• **Supplied material**:
>>>
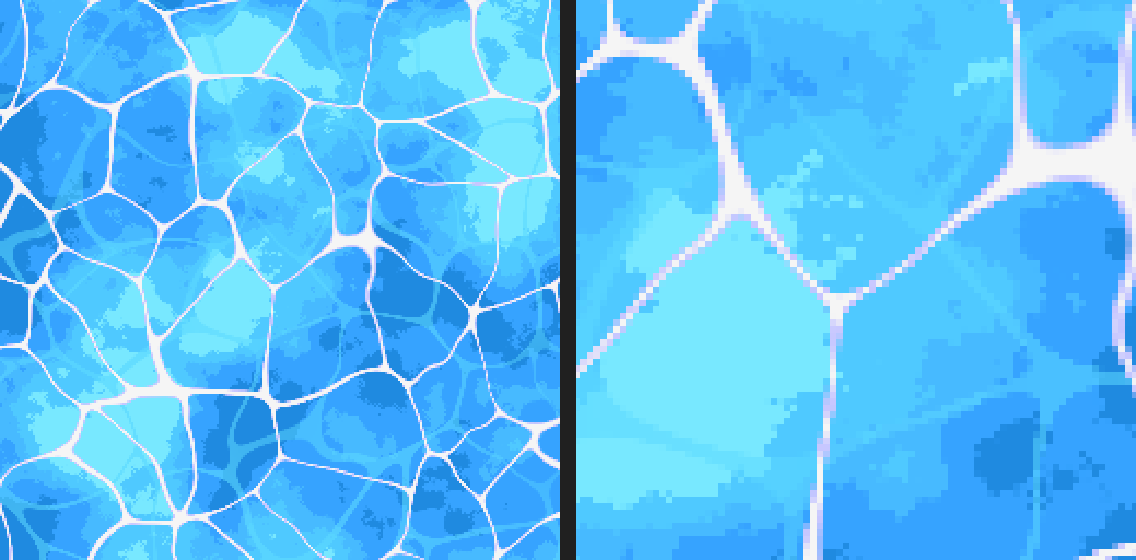
Left, the full canvas; right, a detail of the centre.
Give the GLSL for this texture, as a WebGL 2 fragment shader.

```glsl
#version 300 es
precision highp float;
// Sunlit water in chunky grains: posterised noise gives the blue depths,
// a faint warped Voronoi web lies below, and a bright one with lilac rims
// floats on top. Border distances are blended so that the joints swell.
uniform vec2 u_resolution;
out vec4 fragColor;

const float GRAINS = 256.0;
const vec3 DEEP  = vec3(0.12, 0.54, 0.88);
const vec3 BLUE  = vec3(0.21, 0.64, 1.00);
const vec3 SKY   = vec3(0.28, 0.73, 1.00);
const vec3 CYAN  = vec3(0.31, 0.79, 1.00);
const vec3 GLOW  = vec3(0.47, 0.91, 1.00);
const vec3 LILAC = vec3(0.78, 0.78, 1.00);
const vec3 FOAM  = vec3(0.96);

float hash(vec2 p) {
    return fract(sin(dot(p, vec2(127.1, 311.7))) * 43758.5453);
}

vec2 hash2(vec2 p) {
    return vec2(hash(p), hash(p + vec2(37.2, 17.9)));
}

float noise(vec2 p) {
    vec2 cell = floor(p), f = fract(p);
    f = f * f * (3.0 - 2.0 * f);
    float low = mix(hash(cell), hash(cell + vec2(1, 0)), f.x);
    float high = mix(hash(cell + vec2(0, 1)), hash(cell + vec2(1, 1)), f.x);
    return mix(low, high, f.y);
}

// Broad patches with ever finer, weaker mottling
float depthNoise(vec2 p) {
    float sum = 0.55 * noise(p * 4.5);
    float weight = 0.22, scale = 10.0;
    for (int i = 0; i < 4; i++) {
        sum += weight * noise(p * scale + float(i) * 13.7);
        weight *= 0.56;
        scale *= 2.1;
    }
    return sum;
}

vec2 warp(vec2 p, float scale, float amount, float seed) {
    vec2 q = p * scale + seed;
    return p + amount * (vec2(noise(q), noise(q + 51.3)) - 0.5);
}

vec2 site(vec2 cell, float seed) {
    return cell + 0.04 + 0.92 * hash2(cell + seed);
}

// Smoothly blended distance to the nearest Voronoi border, in canvas units
float webDistance(vec2 p, float scale, float sharpness, float seed) {
    p *= scale;
    vec2 base = floor(p), home = base, homeOffset = vec2(0.0);
    float nearest = 1e3;
    for (int y = -1; y <= 1; y++)
    for (int x = -1; x <= 1; x++) {
        vec2 cell = base + vec2(x, y);
        vec2 offset = site(cell, seed) - p;
        float d = dot(offset, offset);
        if (d < nearest) {
            nearest = d;
            home = cell;
            homeOffset = offset;
        }
    }
    float sum = 1e-20;
    for (int y = -2; y <= 2; y++)
    for (int x = -2; x <= 2; x++) {
        if (x == 0 && y == 0) continue;
        vec2 offset = site(home + vec2(x, y), seed) - p;
        vec2 across = normalize(offset - homeOffset);
        float border = dot(0.5 * (offset + homeOffset), across);
        sum += exp(-sharpness * border);
    }
    return -log(sum) / (sharpness * scale);
}

float inside(float d, float halfWidth, float soft) {
    return 1.0 - smoothstep(halfWidth - soft, halfWidth + soft, d);
}

float above(float value, float level) {
    return smoothstep(level - 0.004, level + 0.004, value);
}

vec3 waterColour(float light) {
    vec3 colour = mix(DEEP, BLUE, above(light, 0.425));
    colour = mix(colour, SKY, above(light, 0.53));
    colour = mix(colour, CYAN, above(light, 0.605));
    return mix(colour, GLOW, above(light, 0.69));
}

void main() {
    vec2 uv = gl_FragCoord.xy / min(u_resolution.x, u_resolution.y);
    vec2 grain = floor(uv * GRAINS);
    vec2 p = (grain + 0.5) / GRAINS;

    // Depths, with a little speckle along the tone borders
    float light = depthNoise(p + 3.1) + 0.022 * (hash(grain) - 0.5);
    vec3 colour = waterColour(light);

    // Faint submerged web
    vec2 q = warp(warp(p, 5.0, 0.11, 8.0), 13.0, 0.025, 23.0);
    float deepWeb = webDistance(q, 5.0, 22.0, 71.0);
    float deepHalf = mix(0.002, 0.0065, noise(p * 6.0 + 40.0));
    float strength = mix(0.25, 0.75, noise(p * 4.0 + 62.0));
    colour = mix(colour, vec3(0.36, 0.85, 1.0),
                 strength * inside(deepWeb, deepHalf, 0.001));

    // Bright surface web: lilac rim, then white core
    q = warp(warp(p, 5.5, 0.09, 31.0), 15.0, 0.025, 5.0);
    float web = webDistance(q, 6.0, 28.0, 11.0);
    float swell = noise(p * 6.5 + 19.0);
    float halfWidth = mix(0.0021, 0.0075, swell * swell);
    colour = mix(colour, LILAC, inside(web, halfWidth, 0.0007));
    colour = mix(colour, FOAM, inside(web, halfWidth - 0.0015, 0.0007));

    fragColor = vec4(colour, 1.0);
}
```
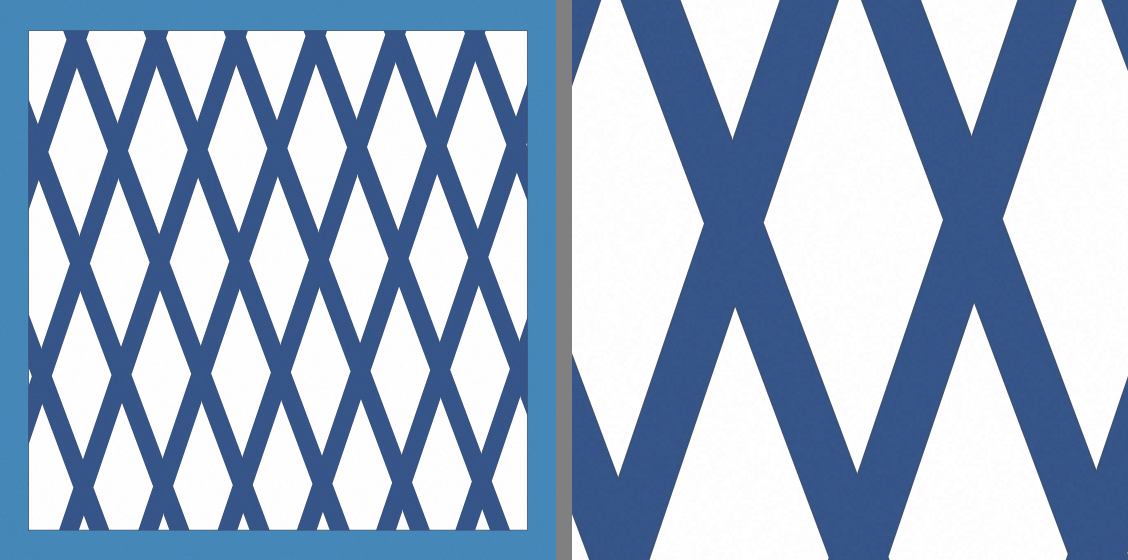
Left, the full canvas; right, a detail of the centre.
Write a Shadertoy shader that draws this pattern.

```glsl
// Lengths are fractions of the canvas height.
const vec2  PANEL_CENTER = vec2(0.0, -0.0007);
const vec2  PANEL_HALF   = vec2(0.4453, 0.4460);
const vec2  CELL         = vec2(0.1423, 0.4000);   // lattice period across and up
const vec2  CROSSING     = vec2(0.0051, -0.1650);  // one crossing, from the canvas center
const float TILT         = 0.0155;                 // lattice rotation in radians
const float BAND_SHARE   = 0.25;                   // band width over band spacing
const float RIM_WIDTH    = 0.0010;
const float FRAME_LINE   = 0.0014;
const float GRAIN_CELLS  = 512.0;
const float GRAIN_AMOUNT = 0.012;

const vec3 FRAME_BLUE = vec3(0.27, 0.53, 0.72);
const vec3 BAND_BLUE  = vec3(0.21, 0.33, 0.53);
const vec3 RIM_BLUE   = vec3(0.24, 0.32, 0.45);
const vec3 PAPER      = vec3(0.995);

float hash(vec2 p) {
    vec3 q = fract(p.xyx * vec3(0.1031, 0.1030, 0.0973));
    q += dot(q, q.yzx + 33.33);
    return fract((q.x + q.y) * q.z);
}

float boxDistance(vec2 p, vec2 halfSize) {
    vec2 d = abs(p) - halfSize;
    return length(max(d, 0.0)) + min(max(d.x, d.y), 0.0);
}

// Signed distance to the two crossing families of bands, negative inside.
float latticeDistance(vec2 p) {
    float c = cos(TILT), s = sin(TILT);
    vec2 q = vec2(c * p.x + s * p.y, c * p.y - s * p.x) / CELL;
    vec2 diagonals = vec2(q.x + q.y, q.x - q.y);
    vec2 offset = abs(diagonals - round(diagonals));
    return (min(offset.x, offset.y) - 0.5 * BAND_SHARE) / length(1.0 / CELL);
}

// Antialiased coverage of the region where d is negative.
float coverage(float d, float pixel) {
    return clamp(0.5 - d / pixel, 0.0, 1.0);
}

void mainImage(out vec4 fragColor, in vec2 fragCoord) {
    float pixel = 1.0 / iResolution.y;
    vec2 p = (fragCoord - 0.5 * iResolution.xy) * pixel;

    // Crossed bands with a thin darker rim
    float band = latticeDistance(p - CROSSING);
    vec3 panelColor = mix(PAPER, RIM_BLUE, coverage(band, pixel));
    panelColor = mix(panelColor, BAND_BLUE, coverage(band + RIM_WIDTH, pixel));

    // Frame and the fine line around the panel
    float panel = boxDistance(p - PANEL_CENTER, PANEL_HALF);
    vec3 color = mix(FRAME_BLUE, panelColor, coverage(panel, pixel));
    float line = abs(panel) - 0.5 * FRAME_LINE;
    color = mix(color, RIM_BLUE, coverage(line, pixel));

    // Faint print grain
    float grain = hash(floor((p + 1.0) * GRAIN_CELLS)) - 0.5;
    color += GRAIN_AMOUNT * grain;

    fragColor = vec4(clamp(color, 0.0, 1.0), 1.0);
}
```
<<<
• **To do**: The listing must be repeated word for word, and none of its pictures may appear in the copy.

• **Written reply**:
Left, the full canvas; right, a detail of the centre.
Give the GLSL for this texture, as a WebGL 2 fragment shader.

```glsl
#version 300 es
precision highp float;
// Sunlit water in chunky grains: posterised noise gives the blue depths,
// a faint warped Voronoi web lies below, and a bright one with lilac rims
// floats on top. Border distances are blended so that the joints swell.
uniform vec2 u_resolution;
out vec4 fragColor;

const float GRAINS = 256.0;
const vec3 DEEP  = vec3(0.12, 0.54, 0.88);
const vec3 BLUE  = vec3(0.21, 0.64, 1.00);
const vec3 SKY   = vec3(0.28, 0.73, 1.00);
const vec3 CYAN  = vec3(0.31, 0.79, 1.00);
const vec3 GLOW  = vec3(0.47, 0.91, 1.00);
const vec3 LILAC = vec3(0.78, 0.78, 1.00);
const vec3 FOAM  = vec3(0.96);

float hash(vec2 p) {
    return fract(sin(dot(p, vec2(127.1, 311.7))) * 43758.5453);
}

vec2 hash2(vec2 p) {
    return vec2(hash(p), hash(p + vec2(37.2, 17.9)));
}

float noise(vec2 p) {
    vec2 cell = floor(p), f = fract(p);
    f = f * f * (3.0 - 2.0 * f);
    float low = mix(hash(cell), hash(cell + vec2(1, 0)), f.x);
    float high = mix(hash(cell + vec2(0, 1)), hash(cell + vec2(1, 1)), f.x);
    return mix(low, high, f.y);
}

// Broad patches with ever finer, weaker mottling
float depthNoise(vec2 p) {
    float sum = 0.55 * noise(p * 4.5);
    float weight = 0.22, scale = 10.0;
    for (int i = 0; i < 4; i++) {
        sum += weight * noise(p * scale + float(i) * 13.7);
        weight *= 0.56;
        scale *= 2.1;
    }
    return sum;
}

vec2 warp(vec2 p, float scale, float amount, float seed) {
    vec2 q = p * scale + seed;
    return p + amount * (vec2(noise(q), noise(q + 51.3)) - 0.5);
}

vec2 site(vec2 cell, float seed) {
    return cell + 0.04 + 0.92 * hash2(cell + seed);
}

// Smoothly blended distance to the nearest Voronoi border, in canvas units
float webDistance(vec2 p, float scale, float sharpness, float seed) {
    p *= scale;
    vec2 base = floor(p), home = base, homeOffset = vec2(0.0);
    float nearest = 1e3;
    for (int y = -1; y <= 1; y++)
    for (int x = -1; x <= 1; x++) {
        vec2 cell = base + vec2(x, y);
        vec2 offset = site(cell, seed) - p;
        float d = dot(offset, offset);
        if (d < nearest) {
            nearest = d;
            home = cell;
            homeOffset = offset;
        }
    }
    float sum = 1e-20;
    for (int y = -2; y <= 2; y++)
    for (int x = -2; x <= 2; x++) {
        if (x == 0 && y == 0) continue;
        vec2 offset = site(home + vec2(x, y), seed) - p;
        vec2 across = normalize(offset - homeOffset);
        float border = dot(0.5 * (offset + homeOffset), across);
        sum += exp(-sharpness * border);
    }
    return -log(sum) / (sharpness * scale);
}

float inside(float d, float halfWidth, float soft) {
    return 1.0 - smoothstep(halfWidth - soft, halfWidth + soft, d);
}

float above(float value, float level) {
    return smoothstep(level - 0.004, level + 0.004, value);
}

vec3 waterColour(float light) {
    vec3 colour = mix(DEEP, BLUE, above(light, 0.425));
    colour = mix(colour, SKY, above(light, 0.53));
    colour = mix(colour, CYAN, above(light, 0.605));
    return mix(colour, GLOW, above(light, 0.69));
}

void main() {
    vec2 uv = gl_FragCoord.xy / min(u_resolution.x, u_resolution.y);
    vec2 grain = floor(uv * GRAINS);
    vec2 p = (grain + 0.5) / GRAINS;

    // Depths, with a little speckle along the tone borders
    float light = depthNoise(p + 3.1) + 0.022 * (hash(grain) - 0.5);
    vec3 colour = waterColour(light);

    // Faint submerged web
    vec2 q = warp(warp(p, 5.0, 0.11, 8.0), 13.0, 0.025, 23.0);
    float deepWeb = webDistance(q, 5.0, 22.0, 71.0);
    float deepHalf = mix(0.002, 0.0065, noise(p * 6.0 + 40.0));
    float strength = mix(0.25, 0.75, noise(p * 4.0 + 62.0));
    colour = mix(colour, vec3(0.36, 0.85, 1.0),
                 strength * inside(deepWeb, deepHalf, 0.001));

    // Bright surface web: lilac rim, then white core
    q = warp(warp(p, 5.5, 0.09, 31.0), 15.0, 0.025, 5.0);
    float web = webDistance(q, 6.0, 28.0, 11.0);
    float swell = noise(p * 6.5 + 19.0);
    float halfWidth = mix(0.0021, 0.0075, swell * swell);
    colour = mix(colour, LILAC, inside(web, halfWidth, 0.0007));
    colour = mix(colour, FOAM, inside(web, halfWidth - 0.0015, 0.0007));

    fragColor = vec4(colour, 1.0);
}
```
Left, the full canvas; right, a detail of the centre.
Write a Shadertoy shader that draws this pattern.

```glsl
// Lengths are fractions of the canvas height.
const vec2  PANEL_CENTER = vec2(0.0, -0.0007);
const vec2  PANEL_HALF   = vec2(0.4453, 0.4460);
const vec2  CELL         = vec2(0.1423, 0.4000);   // lattice period across and up
const vec2  CROSSING     = vec2(0.0051, -0.1650);  // one crossing, from the canvas center
const float TILT         = 0.0155;                 // lattice rotation in radians
const float BAND_SHARE   = 0.25;                   // band width over band spacing
const float RIM_WIDTH    = 0.0010;
const float FRAME_LINE   = 0.0014;
const float GRAIN_CELLS  = 512.0;
const float GRAIN_AMOUNT = 0.012;

const vec3 FRAME_BLUE = vec3(0.27, 0.53, 0.72);
const vec3 BAND_BLUE  = vec3(0.21, 0.33, 0.53);
const vec3 RIM_BLUE   = vec3(0.24, 0.32, 0.45);
const vec3 PAPER      = vec3(0.995);

float hash(vec2 p) {
    vec3 q = fract(p.xyx * vec3(0.1031, 0.1030, 0.0973));
    q += dot(q, q.yzx + 33.33);
    return fract((q.x + q.y) * q.z);
}

float boxDistance(vec2 p, vec2 halfSize) {
    vec2 d = abs(p) - halfSize;
    return length(max(d, 0.0)) + min(max(d.x, d.y), 0.0);
}

// Signed distance to the two crossing families of bands, negative inside.
float latticeDistance(vec2 p) {
    float c = cos(TILT), s = sin(TILT);
    vec2 q = vec2(c * p.x + s * p.y, c * p.y - s * p.x) / CELL;
    vec2 diagonals = vec2(q.x + q.y, q.x - q.y);
    vec2 offset = abs(diagonals - round(diagonals));
    return (min(offset.x, offset.y) - 0.5 * BAND_SHARE) / length(1.0 / CELL);
}

// Antialiased coverage of the region where d is negative.
float coverage(float d, float pixel) {
    return clamp(0.5 - d / pixel, 0.0, 1.0);
}

void mainImage(out vec4 fragColor, in vec2 fragCoord) {
    float pixel = 1.0 / iResolution.y;
    vec2 p = (fragCoord - 0.5 * iResolution.xy) * pixel;

    // Crossed bands with a thin darker rim
    float band = latticeDistance(p - CROSSING);
    vec3 panelColor = mix(PAPER, RIM_BLUE, coverage(band, pixel));
    panelColor = mix(panelColor, BAND_BLUE, coverage(band + RIM_WIDTH, pixel));

    // Frame and the fine line around the panel
    float panel = boxDistance(p - PANEL_CENTER, PANEL_HALF);
    vec3 color = mix(FRAME_BLUE, panelColor, coverage(panel, pixel));
    float line = abs(panel) - 0.5 * FRAME_LINE;
    color = mix(color, RIM_BLUE, coverage(line, pixel));

    // Faint print grain
    float grain = hash(floor((p + 1.0) * GRAIN_CELLS)) - 0.5;
    color += GRAIN_AMOUNT * grain;

    fragColor = vec4(clamp(color, 0.0, 1.0), 1.0);
}
```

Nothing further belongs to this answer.